(cross-posted from my myspace blog. originally posted on Sunday, July 15th.)
the older i get, the harder i find it is to make friends. without the mandatory social settings of school, youth group and the like, it's difficult to connect with people on anything other than a superficial level.
and yet, i've found myself really blessed to have found some fun people here in the UK early in our tour. naturally, the first couple tommy and i became friends with left this month. i miss josh and michelle and eflie! but i've been able to hang out with some coworkers that are really fun. and even more exciting is discovering old friends in new places.
recently i found an old friend of mine on myspace. kristy was one of my closest friends in jr. high, back when my dad was stationed at Tinker AFB in OKC. we kept in touch for years after we left OK, but lost touch about the time i graduated high school. i was thrilled to find her on myspace, and even more excited to discover that she and her husband are stationed right here in the UK, on the same base where i work!
and while it's great to rediscover old friends and start the process of making new ones, there's a nagging feeling in the back of my mind which has never been there before.

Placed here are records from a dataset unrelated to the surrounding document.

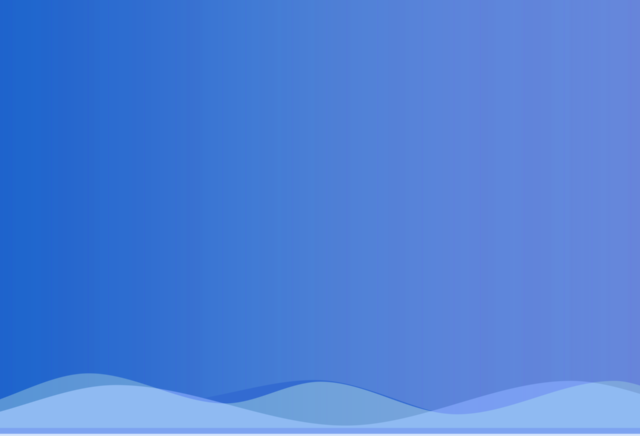
Write a WebGL 1 fragment shader that draws this background.

```glsl
precision highp float;
// Blue horizontal gradient with faint vertical bands above overlapping translucent waves.
uniform vec2 u_resolution;

// Sky gradient, left to right
const vec3 SKY_LEFT = vec3(0.12, 0.39, 0.80);
const vec3 SKY_NEAR_LEFT = vec3(0.18, 0.425, 0.815);
const vec3 SKY_MIDDLE = vec3(0.30, 0.505, 0.84);
const vec3 SKY_NEAR_RIGHT = vec3(0.36, 0.52, 0.855);
const vec3 SKY_RIGHT = vec3(0.40, 0.53, 0.86);

// Waves and footer
const vec3 DEEP_BLUE = vec3(0.20, 0.42, 0.82);
const vec3 TEAL = vec3(0.58, 0.77, 0.87);
const vec3 PERIWINKLE = vec3(0.52, 0.66, 0.99);
const vec3 PALE_BLUE = vec3(0.56, 0.73, 0.95);
const vec3 FOOTER_BLUE = vec3(0.49, 0.64, 0.94);
const vec3 FOOTER_WHITE = vec3(0.84, 0.90, 0.99);
const float TEAL_ALPHA = 0.5;
const float PERIWINKLE_ALPHA = 0.7;
const float FOOTER_TOP = 0.0185;
const float FOOTER_LINE = 0.005;

// Vertical bands
const float BAND_STRENGTH = 0.011;
const float LINE_STRENGTH = 0.016;
const float LINE_WIDTH = 0.0022;
const float LINE_COUNT = 19.0;

float hash(float n) {
  return fract(sin(n * 127.1 + 3.7) * 4375.85);
}

// Eases a profile from its present height to the next crest or trough
float ease(float height, float nextHeight, float x0, float x1, float x) {
  return mix(height, nextHeight, smoothstep(x0, x1, x));
}

float tealHeight(float x) {
  float h = ease(0.0594, 0.1437, -0.078, 0.139, x);
  h = ease(h, 0.0747, 0.139, 0.352, x);
  h = ease(h, 0.1245, 0.352, 0.501, x);
  h = ease(h, 0.0498, 0.501, 0.714, x);
  h = ease(h, 0.1264, 0.714, 0.960, x);
  return ease(h, 0.0766, 0.960, 1.094, x);
}

float periwinkleHeight(float x) {
  float h = ease(0.0345, 0.1169, -0.091, 0.182, x);
  h = ease(h, 0.0239, 0.182, 0.540, x);
  h = ease(h, 0.1264, 0.540, 0.892, x);
  return ease(h, 0.0498, 0.892, 1.146, x);
}

float deepHeight(float x) {
  float h = ease(0.0766, 0.1284, 0.247, 0.492, x);
  return ease(h, 0.0421, 0.492, 0.742, x);
}

// Antialiased coverage below a given height
float below(float height, float y) {
  float pixel = 1.0 / u_resolution.y;
  return smoothstep(-pixel, pixel, height - y);
}

vec3 sky(float x) {
  vec3 color = mix(SKY_LEFT, SKY_NEAR_LEFT, smoothstep(0.0, 0.22, x));
  color = mix(color, SKY_MIDDLE, clamp((x - 0.2) / 0.31, 0.0, 1.0));
  color = mix(color, SKY_NEAR_RIGHT, clamp((x - 0.51) / 0.2, 0.0, 1.0));
  color = mix(color, SKY_RIGHT, clamp((x - 0.71) / 0.29, 0.0, 1.0));

  // Soft-edged columns of three widths
  float tint = 0.0;
  for (int i = 0; i < 3; i++) {
    float layer = float(i);
    float p = x * (13.0 + 11.0 * layer) + 0.37 * layer;
    float cell = floor(p);
    float edge = smoothstep(0.85, 1.0, fract(p));
    float seed = 41.0 * layer;
    tint += mix(hash(cell + seed), hash(cell + 1.0 + seed), edge) - 0.5;
  }
  color += BAND_STRENGTH * tint * vec3(-0.3, 1.0, 0.5);

  // Thin violet lines at uneven spacing
  float p = x * LINE_COUNT;
  float center = (floor(p) + 0.2 + 0.6 * hash(floor(p) + 90.0)) / LINE_COUNT;
  float line = 1.0 - smoothstep(0.0, LINE_WIDTH, abs(x - center));
  return color + LINE_STRENGTH * line * vec3(0.3, -0.7, 0.6);
}

void main() {
  vec2 uv = gl_FragCoord.xy / u_resolution;
  vec3 color = sky(uv.x);

  // Dark wave behind the others
  float deep = below(deepHeight(uv.x), uv.y) * smoothstep(0.28, 0.34, uv.x);
  color = mix(color, DEEP_BLUE, deep * (1.0 - smoothstep(0.70, 0.75, uv.x)));

  // Translucent waves are tinted over the clear sky, and pale where they overlap
  float teal = below(tealHeight(uv.x), uv.y);
  float periwinkle = below(periwinkleHeight(uv.x), uv.y);
  vec3 backdrop = sky(uv.x);
  color = mix(color, mix(backdrop, TEAL, TEAL_ALPHA), teal);
  vec3 periwinkleTint = mix(backdrop, PERIWINKLE, PERIWINKLE_ALPHA);
  color = mix(color, mix(periwinkleTint, PALE_BLUE, teal), periwinkle);

  // Footer bar and bright bottom line
  color = mix(color, FOOTER_BLUE, below(FOOTER_TOP, uv.y));
  color = mix(color, FOOTER_WHITE, below(FOOTER_LINE, uv.y));

  gl_FragColor = vec4(color, 1.0);
}
```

i've heard non-military members discuss why they don't want to become friends with military members and dependents, "because they are just going to leave!" but i've never been bitten by that bug. inevitable PCS's (permanent change of stations - mil speak for moving) have never really been a thought in my mind when getting to know people in the military.
but when you live overseas, if there is one date you know, it's your DEROS (Date Eligible for Return From Overseas – the date you're schedule to head back to the states.) unlike CONUS (continental US) assignments, OCONUS (overseas) assignments have tour lengths. our tour is four years. of course things can change, and people can extend. but most people live by that DEROS. I know people who have countdowns to their DEROS on their myspace profiles!
as exciting as it is when you first find out you're coming to the UK, it's just as exciting to think about returning to the states and seeing your family and eating a giant Joey Bag of Doughnuts burrito at Moe's. no matter how cosmopolitan and worldly you pretend to be, the bottom line is, you're still American, and you miss the convenience of a 24 hour Wal-Mart, no matter how much you hate to shop there.
so when you make military friends in the states, a part of you hopes they'll be around a long time, even though it's highly unlikely. but when you make friends overseas, you have that firm deadline when you know they'll be leaving. its a dark cloud on the horizon you pretend to ignore. having just recently arrive in the UK, i haven't met anyone with a DEROS later than ours yet. we'll be the last ones standing. and while i know there will be more people to come and fill the ranks, a small piece of me can't help but already mourn the loss of people i've just met.
of course, if I let each and every DEROS prevent me from making friends and living life, i'll just become a hermit whose only friends are my husband (whose gone most of the time anyway) and my dogs (who are very friendly and comforting, but aren't very good conversationalists.) it's an unfortunate but very real part of military life: people will leave. you will leave.
fortunately, we live in a comfortable time where the internet and places like myspace make it much easier to stay in touch with our friends and acquaintances, but that doesn't really lessen the initial sting of departure. all you can do is make the most of the time you have and hope to run into them sooner our later.